Yemenis respond to the Saudi-led coalition hardly and softly!
The Yemeni army forces launched drone attacks on Tuesday against military airbase in Khamis Mushayt of Asir province in the south of Saudi Arabia on Tuesday, the army spokesman said in a statement obtained by YemenExtra.
The Qasef 2K drones targeted military facilities and aircraft hangars in the airbase, hitting the targets accurately, spokesman confirmed.
He added the strikes come in retaliatory response to the war crimes and violations against the Yemeni people.
Leader of the Revolution Sayyed Abdulmalik al-Houthi met on the same day with the UN envoy to Yemen Martin Griffiths to discussed the UN-sponsored Sweden agreement developments on Hodeidah province.
At the meeting, al-Houthi held the coalition and its paid fighters the fully responsible for the crimes and violations committed against citizens in Hodeidah.
“Yemen is ready for a just peace if the aggression states stop the brutal war, lift the unjust siege for airports and ports,” al-Houthi said.
During the meeting, Sayyed al-Houthi touched upon the Supreme Political Council’s initiative to open a special account at the Central Bank branch in Hodeidah for the states employees’ salaries, reminding the United Nations that the initiative agreeing with Stockholm Agreement.
In March 2015, the US -backed –Saudi-led coalition started a war against Yemen with the declared aim of crushing the Houthi Ansarullah movement, who had taken over from the staunch Riyadh ally and fugitive former president Abd Rabbuh Mansur Hadi, while also seeking to secure the Saudi border with its southern neighbor.

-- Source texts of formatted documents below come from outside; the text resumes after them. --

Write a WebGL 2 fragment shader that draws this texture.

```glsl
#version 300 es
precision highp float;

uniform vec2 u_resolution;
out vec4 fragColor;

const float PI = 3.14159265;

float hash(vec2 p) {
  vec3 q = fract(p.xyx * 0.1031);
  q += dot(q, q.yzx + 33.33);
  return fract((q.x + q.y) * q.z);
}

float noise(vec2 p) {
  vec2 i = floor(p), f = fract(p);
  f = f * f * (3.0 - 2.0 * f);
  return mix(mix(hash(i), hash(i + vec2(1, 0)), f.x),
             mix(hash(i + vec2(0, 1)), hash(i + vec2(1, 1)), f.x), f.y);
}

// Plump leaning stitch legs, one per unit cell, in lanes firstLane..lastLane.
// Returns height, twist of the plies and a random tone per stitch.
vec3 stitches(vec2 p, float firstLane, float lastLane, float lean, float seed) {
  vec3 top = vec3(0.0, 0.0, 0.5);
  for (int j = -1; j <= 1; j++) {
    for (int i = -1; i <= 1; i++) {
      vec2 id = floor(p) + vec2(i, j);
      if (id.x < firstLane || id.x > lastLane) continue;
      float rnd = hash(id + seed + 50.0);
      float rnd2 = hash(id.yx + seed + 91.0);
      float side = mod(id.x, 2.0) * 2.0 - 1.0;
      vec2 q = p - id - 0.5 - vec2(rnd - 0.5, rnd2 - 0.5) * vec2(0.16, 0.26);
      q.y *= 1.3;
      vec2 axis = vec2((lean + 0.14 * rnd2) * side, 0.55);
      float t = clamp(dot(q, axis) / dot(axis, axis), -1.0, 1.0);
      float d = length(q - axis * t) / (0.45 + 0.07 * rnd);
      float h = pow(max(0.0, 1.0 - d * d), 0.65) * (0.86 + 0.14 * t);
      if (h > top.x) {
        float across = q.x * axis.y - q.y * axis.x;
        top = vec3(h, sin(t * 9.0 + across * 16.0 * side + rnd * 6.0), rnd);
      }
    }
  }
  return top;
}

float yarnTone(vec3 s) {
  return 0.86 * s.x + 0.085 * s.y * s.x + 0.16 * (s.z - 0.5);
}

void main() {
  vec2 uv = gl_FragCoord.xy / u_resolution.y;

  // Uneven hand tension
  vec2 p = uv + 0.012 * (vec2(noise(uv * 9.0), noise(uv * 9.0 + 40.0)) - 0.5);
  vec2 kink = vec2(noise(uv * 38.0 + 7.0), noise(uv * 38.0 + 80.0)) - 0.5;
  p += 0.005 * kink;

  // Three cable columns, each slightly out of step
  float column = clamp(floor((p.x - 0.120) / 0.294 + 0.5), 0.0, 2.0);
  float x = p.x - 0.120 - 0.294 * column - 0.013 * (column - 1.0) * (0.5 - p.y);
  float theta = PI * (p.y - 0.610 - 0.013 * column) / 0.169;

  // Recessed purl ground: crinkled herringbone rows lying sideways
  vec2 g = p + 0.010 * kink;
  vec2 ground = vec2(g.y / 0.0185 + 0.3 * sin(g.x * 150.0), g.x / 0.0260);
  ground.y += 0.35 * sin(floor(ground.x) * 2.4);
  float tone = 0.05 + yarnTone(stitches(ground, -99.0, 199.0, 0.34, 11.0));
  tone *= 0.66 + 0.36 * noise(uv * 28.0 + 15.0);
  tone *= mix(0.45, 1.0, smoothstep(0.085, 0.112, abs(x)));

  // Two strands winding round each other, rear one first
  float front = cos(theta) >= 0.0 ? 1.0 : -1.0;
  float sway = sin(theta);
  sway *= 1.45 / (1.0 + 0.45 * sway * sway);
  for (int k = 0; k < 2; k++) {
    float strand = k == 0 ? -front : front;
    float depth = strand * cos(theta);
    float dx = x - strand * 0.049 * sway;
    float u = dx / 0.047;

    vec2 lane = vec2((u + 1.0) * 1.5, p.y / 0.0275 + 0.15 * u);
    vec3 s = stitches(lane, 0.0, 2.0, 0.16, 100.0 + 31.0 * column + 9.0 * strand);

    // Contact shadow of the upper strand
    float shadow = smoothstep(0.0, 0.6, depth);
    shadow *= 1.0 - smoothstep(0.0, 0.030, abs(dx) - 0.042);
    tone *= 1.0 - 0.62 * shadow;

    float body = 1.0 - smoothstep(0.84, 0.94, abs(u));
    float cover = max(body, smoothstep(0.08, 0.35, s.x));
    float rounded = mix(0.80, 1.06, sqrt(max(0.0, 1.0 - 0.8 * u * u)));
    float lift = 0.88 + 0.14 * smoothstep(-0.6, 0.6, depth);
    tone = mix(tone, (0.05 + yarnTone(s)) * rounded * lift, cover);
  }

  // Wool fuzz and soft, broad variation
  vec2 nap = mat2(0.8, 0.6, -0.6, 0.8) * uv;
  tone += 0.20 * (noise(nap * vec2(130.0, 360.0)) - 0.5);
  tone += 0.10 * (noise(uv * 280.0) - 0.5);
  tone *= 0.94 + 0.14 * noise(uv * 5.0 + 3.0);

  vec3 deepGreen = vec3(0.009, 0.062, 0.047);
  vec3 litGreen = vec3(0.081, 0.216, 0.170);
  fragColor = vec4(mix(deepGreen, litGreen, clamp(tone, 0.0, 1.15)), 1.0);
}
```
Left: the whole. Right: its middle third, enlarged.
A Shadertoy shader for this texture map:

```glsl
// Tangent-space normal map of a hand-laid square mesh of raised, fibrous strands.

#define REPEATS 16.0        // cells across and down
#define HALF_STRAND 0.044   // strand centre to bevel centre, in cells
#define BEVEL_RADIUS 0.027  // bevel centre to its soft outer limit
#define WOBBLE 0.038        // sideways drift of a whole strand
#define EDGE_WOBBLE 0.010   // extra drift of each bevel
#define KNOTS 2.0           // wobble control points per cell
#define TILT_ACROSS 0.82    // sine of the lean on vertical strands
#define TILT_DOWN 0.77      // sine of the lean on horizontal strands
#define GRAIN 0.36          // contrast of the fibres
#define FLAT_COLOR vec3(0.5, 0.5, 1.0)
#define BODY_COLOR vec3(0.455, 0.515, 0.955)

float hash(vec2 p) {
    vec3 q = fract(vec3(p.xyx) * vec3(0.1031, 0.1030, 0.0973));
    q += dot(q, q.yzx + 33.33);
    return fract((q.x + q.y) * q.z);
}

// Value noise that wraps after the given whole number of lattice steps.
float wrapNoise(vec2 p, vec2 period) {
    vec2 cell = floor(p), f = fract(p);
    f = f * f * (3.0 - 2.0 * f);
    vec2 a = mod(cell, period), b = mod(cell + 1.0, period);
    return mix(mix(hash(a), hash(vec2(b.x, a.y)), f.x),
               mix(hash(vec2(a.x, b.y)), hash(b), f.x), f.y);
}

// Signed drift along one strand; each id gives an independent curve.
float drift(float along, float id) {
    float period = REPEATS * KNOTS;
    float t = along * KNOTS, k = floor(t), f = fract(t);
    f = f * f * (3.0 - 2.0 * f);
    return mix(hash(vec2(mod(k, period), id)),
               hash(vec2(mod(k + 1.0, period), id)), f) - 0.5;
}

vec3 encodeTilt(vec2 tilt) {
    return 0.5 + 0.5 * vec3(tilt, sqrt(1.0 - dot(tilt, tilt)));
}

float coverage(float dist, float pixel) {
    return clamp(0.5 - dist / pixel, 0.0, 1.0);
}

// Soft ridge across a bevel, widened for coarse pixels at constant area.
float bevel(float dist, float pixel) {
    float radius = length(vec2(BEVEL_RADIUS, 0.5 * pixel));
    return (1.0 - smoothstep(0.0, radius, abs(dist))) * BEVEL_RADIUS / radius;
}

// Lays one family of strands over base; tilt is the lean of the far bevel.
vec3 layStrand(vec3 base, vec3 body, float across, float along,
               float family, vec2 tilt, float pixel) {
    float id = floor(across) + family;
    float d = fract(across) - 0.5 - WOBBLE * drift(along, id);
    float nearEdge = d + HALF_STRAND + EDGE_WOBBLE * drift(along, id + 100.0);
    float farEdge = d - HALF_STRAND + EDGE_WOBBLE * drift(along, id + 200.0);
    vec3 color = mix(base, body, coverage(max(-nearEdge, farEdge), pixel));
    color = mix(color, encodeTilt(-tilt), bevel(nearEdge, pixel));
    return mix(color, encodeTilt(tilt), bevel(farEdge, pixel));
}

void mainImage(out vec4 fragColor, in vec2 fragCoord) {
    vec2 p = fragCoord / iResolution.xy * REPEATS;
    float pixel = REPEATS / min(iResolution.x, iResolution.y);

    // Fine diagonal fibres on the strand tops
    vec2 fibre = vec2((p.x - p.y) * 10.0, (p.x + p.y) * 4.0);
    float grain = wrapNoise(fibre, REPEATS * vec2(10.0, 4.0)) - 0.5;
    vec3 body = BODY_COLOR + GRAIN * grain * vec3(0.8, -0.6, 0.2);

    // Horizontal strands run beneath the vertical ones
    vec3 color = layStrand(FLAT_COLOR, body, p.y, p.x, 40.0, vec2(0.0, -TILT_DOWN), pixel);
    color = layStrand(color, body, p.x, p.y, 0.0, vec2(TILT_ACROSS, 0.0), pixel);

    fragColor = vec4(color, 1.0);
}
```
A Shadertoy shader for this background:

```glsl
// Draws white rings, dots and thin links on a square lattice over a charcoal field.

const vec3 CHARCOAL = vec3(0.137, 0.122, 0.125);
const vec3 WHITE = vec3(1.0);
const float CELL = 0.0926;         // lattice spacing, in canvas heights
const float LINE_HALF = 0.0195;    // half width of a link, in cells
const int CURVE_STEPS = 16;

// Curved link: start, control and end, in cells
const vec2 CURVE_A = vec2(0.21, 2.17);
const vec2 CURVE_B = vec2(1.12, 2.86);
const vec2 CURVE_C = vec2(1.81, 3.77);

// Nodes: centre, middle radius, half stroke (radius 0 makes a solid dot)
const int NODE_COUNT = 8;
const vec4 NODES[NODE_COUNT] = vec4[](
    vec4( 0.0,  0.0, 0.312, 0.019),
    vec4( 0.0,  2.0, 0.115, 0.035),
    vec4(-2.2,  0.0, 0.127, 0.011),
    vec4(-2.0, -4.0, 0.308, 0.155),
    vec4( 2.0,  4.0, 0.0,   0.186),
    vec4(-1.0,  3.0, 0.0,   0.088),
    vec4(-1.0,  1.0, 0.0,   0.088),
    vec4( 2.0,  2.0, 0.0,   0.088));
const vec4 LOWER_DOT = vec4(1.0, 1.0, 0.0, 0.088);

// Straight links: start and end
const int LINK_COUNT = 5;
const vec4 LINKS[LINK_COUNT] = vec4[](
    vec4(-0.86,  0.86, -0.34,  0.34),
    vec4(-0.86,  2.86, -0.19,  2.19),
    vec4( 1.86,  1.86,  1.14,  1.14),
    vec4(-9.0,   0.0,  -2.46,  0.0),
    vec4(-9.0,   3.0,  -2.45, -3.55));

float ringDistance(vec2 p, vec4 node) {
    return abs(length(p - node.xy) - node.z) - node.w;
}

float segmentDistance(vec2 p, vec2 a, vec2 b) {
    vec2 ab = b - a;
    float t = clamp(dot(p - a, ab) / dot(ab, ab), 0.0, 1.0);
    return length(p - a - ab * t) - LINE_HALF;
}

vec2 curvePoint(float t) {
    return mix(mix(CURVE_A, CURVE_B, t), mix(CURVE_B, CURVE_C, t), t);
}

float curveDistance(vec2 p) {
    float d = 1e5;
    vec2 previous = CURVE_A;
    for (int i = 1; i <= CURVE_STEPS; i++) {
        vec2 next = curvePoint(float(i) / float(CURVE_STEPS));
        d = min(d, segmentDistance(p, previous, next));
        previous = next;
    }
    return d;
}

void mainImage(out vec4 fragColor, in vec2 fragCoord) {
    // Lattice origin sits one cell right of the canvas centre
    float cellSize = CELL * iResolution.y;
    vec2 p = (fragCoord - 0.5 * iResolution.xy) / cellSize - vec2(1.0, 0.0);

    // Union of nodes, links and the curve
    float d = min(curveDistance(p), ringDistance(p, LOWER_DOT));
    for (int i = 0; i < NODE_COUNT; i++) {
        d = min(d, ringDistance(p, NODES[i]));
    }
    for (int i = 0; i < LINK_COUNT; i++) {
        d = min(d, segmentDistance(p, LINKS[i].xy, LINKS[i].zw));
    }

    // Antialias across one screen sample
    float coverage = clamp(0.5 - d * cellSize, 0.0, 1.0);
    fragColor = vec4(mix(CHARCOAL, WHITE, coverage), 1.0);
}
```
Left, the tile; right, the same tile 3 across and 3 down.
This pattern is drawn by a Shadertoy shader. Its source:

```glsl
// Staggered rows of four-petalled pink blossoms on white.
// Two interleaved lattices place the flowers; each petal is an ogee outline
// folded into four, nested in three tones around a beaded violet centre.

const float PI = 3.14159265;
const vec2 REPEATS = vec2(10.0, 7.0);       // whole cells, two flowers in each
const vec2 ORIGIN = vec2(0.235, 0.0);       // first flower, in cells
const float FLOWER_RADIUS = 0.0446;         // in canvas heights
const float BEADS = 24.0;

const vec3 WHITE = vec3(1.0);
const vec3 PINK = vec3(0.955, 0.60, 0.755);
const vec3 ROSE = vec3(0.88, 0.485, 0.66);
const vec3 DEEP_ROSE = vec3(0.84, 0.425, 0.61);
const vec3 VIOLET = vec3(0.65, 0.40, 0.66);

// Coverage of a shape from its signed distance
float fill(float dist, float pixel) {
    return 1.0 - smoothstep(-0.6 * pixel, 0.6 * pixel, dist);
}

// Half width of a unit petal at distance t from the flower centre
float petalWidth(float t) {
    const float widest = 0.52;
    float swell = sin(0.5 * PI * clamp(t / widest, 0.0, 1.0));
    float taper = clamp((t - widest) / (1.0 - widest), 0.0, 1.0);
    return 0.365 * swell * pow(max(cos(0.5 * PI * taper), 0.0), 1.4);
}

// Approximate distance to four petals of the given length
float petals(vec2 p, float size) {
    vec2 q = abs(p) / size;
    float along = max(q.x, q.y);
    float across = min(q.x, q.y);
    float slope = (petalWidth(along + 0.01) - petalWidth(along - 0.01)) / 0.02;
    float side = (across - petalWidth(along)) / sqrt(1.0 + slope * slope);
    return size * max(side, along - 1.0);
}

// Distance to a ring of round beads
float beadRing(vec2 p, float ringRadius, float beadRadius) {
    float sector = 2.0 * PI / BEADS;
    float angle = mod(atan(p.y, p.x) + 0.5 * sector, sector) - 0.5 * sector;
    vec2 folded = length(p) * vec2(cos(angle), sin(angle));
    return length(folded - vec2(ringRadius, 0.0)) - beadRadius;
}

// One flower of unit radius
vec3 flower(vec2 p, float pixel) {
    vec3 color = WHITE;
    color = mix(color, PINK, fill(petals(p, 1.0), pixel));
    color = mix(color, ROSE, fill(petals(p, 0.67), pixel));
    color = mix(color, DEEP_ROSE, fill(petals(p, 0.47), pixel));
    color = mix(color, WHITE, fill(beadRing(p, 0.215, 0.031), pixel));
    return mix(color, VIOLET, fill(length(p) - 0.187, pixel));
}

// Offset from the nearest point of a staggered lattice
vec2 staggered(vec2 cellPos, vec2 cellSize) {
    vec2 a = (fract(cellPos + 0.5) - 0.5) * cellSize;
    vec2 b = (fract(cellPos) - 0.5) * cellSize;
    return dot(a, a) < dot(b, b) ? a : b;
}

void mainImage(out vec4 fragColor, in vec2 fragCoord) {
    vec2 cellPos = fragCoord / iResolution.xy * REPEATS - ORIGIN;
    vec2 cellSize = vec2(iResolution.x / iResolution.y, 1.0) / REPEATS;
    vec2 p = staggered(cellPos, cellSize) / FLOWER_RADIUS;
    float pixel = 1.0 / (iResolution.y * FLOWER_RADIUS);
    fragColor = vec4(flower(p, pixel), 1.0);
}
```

Three years and over 600,000 dead and injured Yemeni people and prevented the patients from travelling abroad for treatment and blocked the entry of medicine into the war-torn country, the war has yielded little to that effect.
Despite the coalition claims that it is bombing the positions of the Ansarullah fighters, Saudi bombers are flattening residential areas and civilian infrastructures.
More than 2,200 others have died of cholera, and the crisis has triggered what the United Nations has described as the world’s worst humanitarian disaster.